Daily Wage Laborers Lost Primary Source of Income
The currency shortage directly affected millions of daily wage earners, labourers, and small business owners who were suddenly cash-stripped. To cut their losses, businesses had to lay off their staff, including this section of society that survives on daily wages. Monitoring Indian Economy estimated that 1.5 million jobs were lost due to this episode.
Demonetisation impacted the agricultural sector as prices decreased and did not give the farmer good returns.
Low GDP Income
The growth percentage of the GDP declined by 0.5 percent.
Decline In Industrial Production
Demonetisation resulted in a modest 0.4% decline in industrial production for December 2016.
Increased Consumer Price And Consumer Price Index
Since November 2014, December 2016 saw the smallest increase in consumer price growth—3.41%. In March 2017, the consumer price index rose by 3.81% year over year, which was less than the market expectation of 3.98%.
50 Lakh People Lost Their Jobs
The State of Working India reported that the Indian unemployment rate rose to 6% between 2011 to 2016 and at least 50 lakh people lost their jobs after demonetisation.
Generated Questionable Transactions
Although the currency demonetized by the Indian Government may have changed, the main objectives remained the same: to shorten illegal activity, manage inflation, eliminate counterfeit money from the economy, and draw unaccounted money to the attention of banks and tax officials.
Demonetisation was touted as one of the most significant and boldest steps any Indian government has taken to counter terrorism in the country. Although the immediate days following the event were chaotic, the Indian banking system rose to the occasion and managed to collect a considerable amount of currency in the economy.
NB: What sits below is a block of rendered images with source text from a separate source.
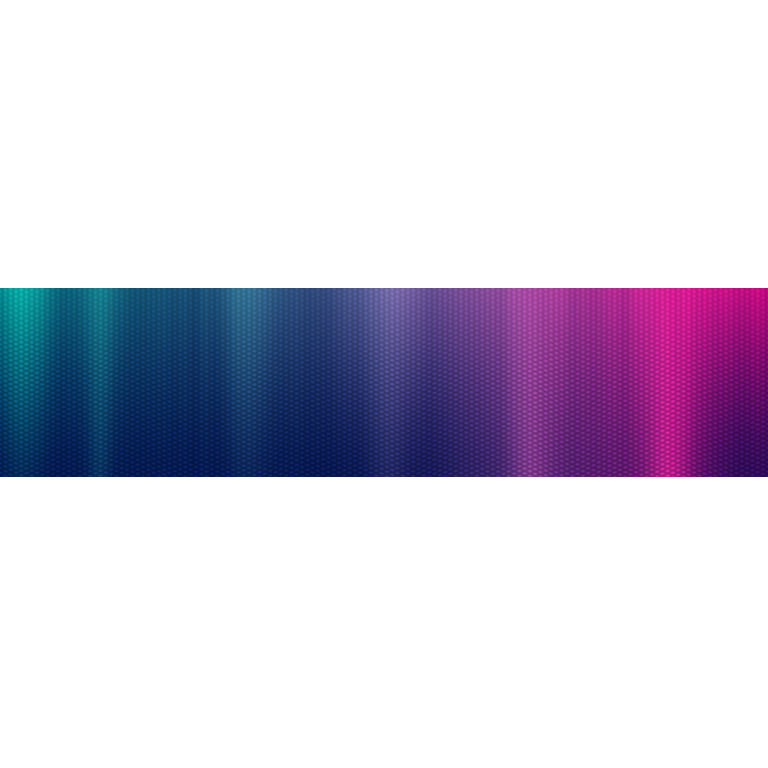
Give the GLSL for this background, as a Shadertoy shader.

```glsl
// A wide band of glowing curtains on white, teal at left through violet to pink.
// A horizontal colour ramp is blended over navy by soft vertical curtains of
// light, then textured with fine streaks and a staggered, gently warped dot mesh.

const float TAU = 6.2831853;
const float BAND_BOTTOM = 0.379;
const float BAND_TOP = 0.625;
const vec3 PAPER = vec3(1.0);
const vec3 NAVY = vec3(0.01, 0.08, 0.30);
const vec3 INDIGO = vec3(0.11, 0.04, 0.32);

// Ramp stops: red, green, blue, position
const vec4 STOPS[7] = vec4[7](
    vec4(0.02, 0.73, 0.67, 0.00),
    vec4(0.10, 0.59, 0.61, 0.13),
    vec4(0.24, 0.50, 0.62, 0.33),
    vec4(0.47, 0.44, 0.68, 0.50),
    vec4(0.64, 0.29, 0.63, 0.68),
    vec4(0.84, 0.12, 0.58, 0.87),
    vec4(0.87, 0.04, 0.53, 1.00));

// Curtains: centre, width, strength at top, strength at bottom
const vec4 CURTAINS[6] = vec4[6](
    vec4(0.030, 0.034, 0.45, 0.10),
    vec4(0.130, 0.020, 0.36, 0.20),
    vec4(0.322, 0.030, 0.36, 0.12),
    vec4(0.505, 0.034, 0.26, 0.18),
    vec4(0.690, 0.036, 0.16, 0.34),
    vec4(0.870, 0.036, 0.14, 0.46));

float hash(float n) {
    return fract(sin(n * 127.1) * 43758.5453);
}

float valueNoise(float x) {
    float cell = floor(x);
    float f = fract(x);
    return mix(hash(cell), hash(cell + 1.0), f * f * (3.0 - 2.0 * f));
}

vec3 lightRamp(float x) {
    vec3 color = STOPS[0].rgb;
    for (int i = 1; i < 7; i++) {
        float t = clamp((x - STOPS[i - 1].w) / (STOPS[i].w - STOPS[i - 1].w), 0.0, 1.0);
        color = mix(color, STOPS[i].rgb, t);
    }
    return color;
}

// Light that falls off from the top, lingering longer on the right
float ambientLight(float x, float height) {
    float top = mix(0.52, 0.88, smoothstep(0.3, 0.72, x));
    float bottom = mix(0.03, 0.38, smoothstep(0.5, 0.72, x));
    bottom *= 1.0 - 0.75 * smoothstep(0.88, 0.97, x);
    return mix(bottom, top, pow(height, 1.35));
}

float curtainLight(float x, float height) {
    float light = 0.0;
    for (int i = 0; i < 6; i++) {
        vec4 c = CURTAINS[i];
        float d = (x - c.x) / (c.y * mix(0.75, 1.1, height));
        light += mix(c.w, c.z, height) * exp(-d * d);
    }
    return light;
}

// Staggered dots whose rows bend slightly; ranges from -1 to 1
float dotMesh(vec2 p, vec2 pitch) {
    p.y += 0.003 * sin(p.x * 27.0) + 0.0015 * sin(p.x * 61.0);
    vec2 wave = cos(TAU * p / pitch);
    return wave.x * wave.y;
}

float bandMask(float y, float pixel) {
    float edge = min(y - BAND_BOTTOM, BAND_TOP - y);
    return smoothstep(-0.5 * pixel, 0.5 * pixel, edge);
}

void mainImage(out vec4 fragColor, in vec2 fragCoord) {
    vec2 uv = fragCoord / iResolution.xy;
    float height = clamp((uv.y - BAND_BOTTOM) / (BAND_TOP - BAND_BOTTOM), 0.0, 1.0);

    // Curtains over the dark ground
    float streak = valueNoise(uv.x * 75.0) - 0.5;
    float light = ambientLight(uv.x, height) + curtainLight(uv.x, height);
    light = clamp(light + 0.08 * streak * (0.3 + height), 0.0, 1.0);
    vec3 ground = mix(NAVY, INDIGO, smoothstep(0.35, 0.9, uv.x));
    vec3 color = mix(ground, lightRamp(uv.x), light);

    // Fine columns near the top, dots lower down
    float column = cos(TAU * uv.x / 0.0069);
    float mesh = dotMesh(uv, vec2(0.0138, 0.0062));
    float dotStrength = mix(0.20, 0.06, smoothstep(0.45, 1.0, height));
    color *= 1.0 + 0.07 * column + dotStrength * mesh;
    color += 0.025 * max(mesh, 0.0) * (1.0 - height);

    color = mix(PAPER, color, bandMask(uv.y, 1.0 / iResolution.y));
    fragColor = vec4(clamp(color, 0.0, 1.0), 1.0);
}
```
Frequently Asked Questions
What Was the Motivation Behind Withdrawing the 500 and 1000 Rupee Old Bank Notes as the Legal Tender Scheme?
Demonetisation is eliminating specific types of money from users. Fake Indian rupee notes of higher denominations had become increasingly prevalent in the economy. Fake currency is one of the main tools used for illegal and anti-national activities. As counterfeit notes are printed using advanced technology, people may be unable to identify them.
The Indian economy was still primarily based on cash in 2016. Hence, the threat posed by fake Indian currency notes was high back then. The Government of India launched a plan to remove the legal tender status of the old banknotes in the denominations of 500 and 1000 to fight the rising frequency of fake rupee notes and black money.
What Did India Gain From Demonetisation?
Since demonetisation, digital transactions have drastically increased in India. The number of UPI transactions rose to 7.3 billion in October 2022 from 4.2 billion in October 2021. Higher digital points meant printing fewer notes by the RBI and ease in tracking financial transactions. This resulted in saving the cost of printing money for the Government of India.
How Can India Stop Black Money?
Demonetisation has been the favoured method recognized to reduce black money. Apart from demonetisation: raids, rigorous taxation reforms, and voluntary disclosure schemes are some methods that help reduce black money.
What Is the Maximum Amount We Can Draw From an ATM?
The Government of India has lifted limits on ATM cash withdrawals as of February 1, 2017. Before November 8, 2016, banks could set operational restrictions of their choice on the cash withdrawal cap for an account. But now, the withdrawal limits range from Rs.10,000 to Rs. 25,000 depending on the card type.
How Much Cash May We Pay in a Day to Be Eligible for Tax Deduction?
You are not eligible for any tax deduction when you spend more than Rs. 10,000 cash in a single day.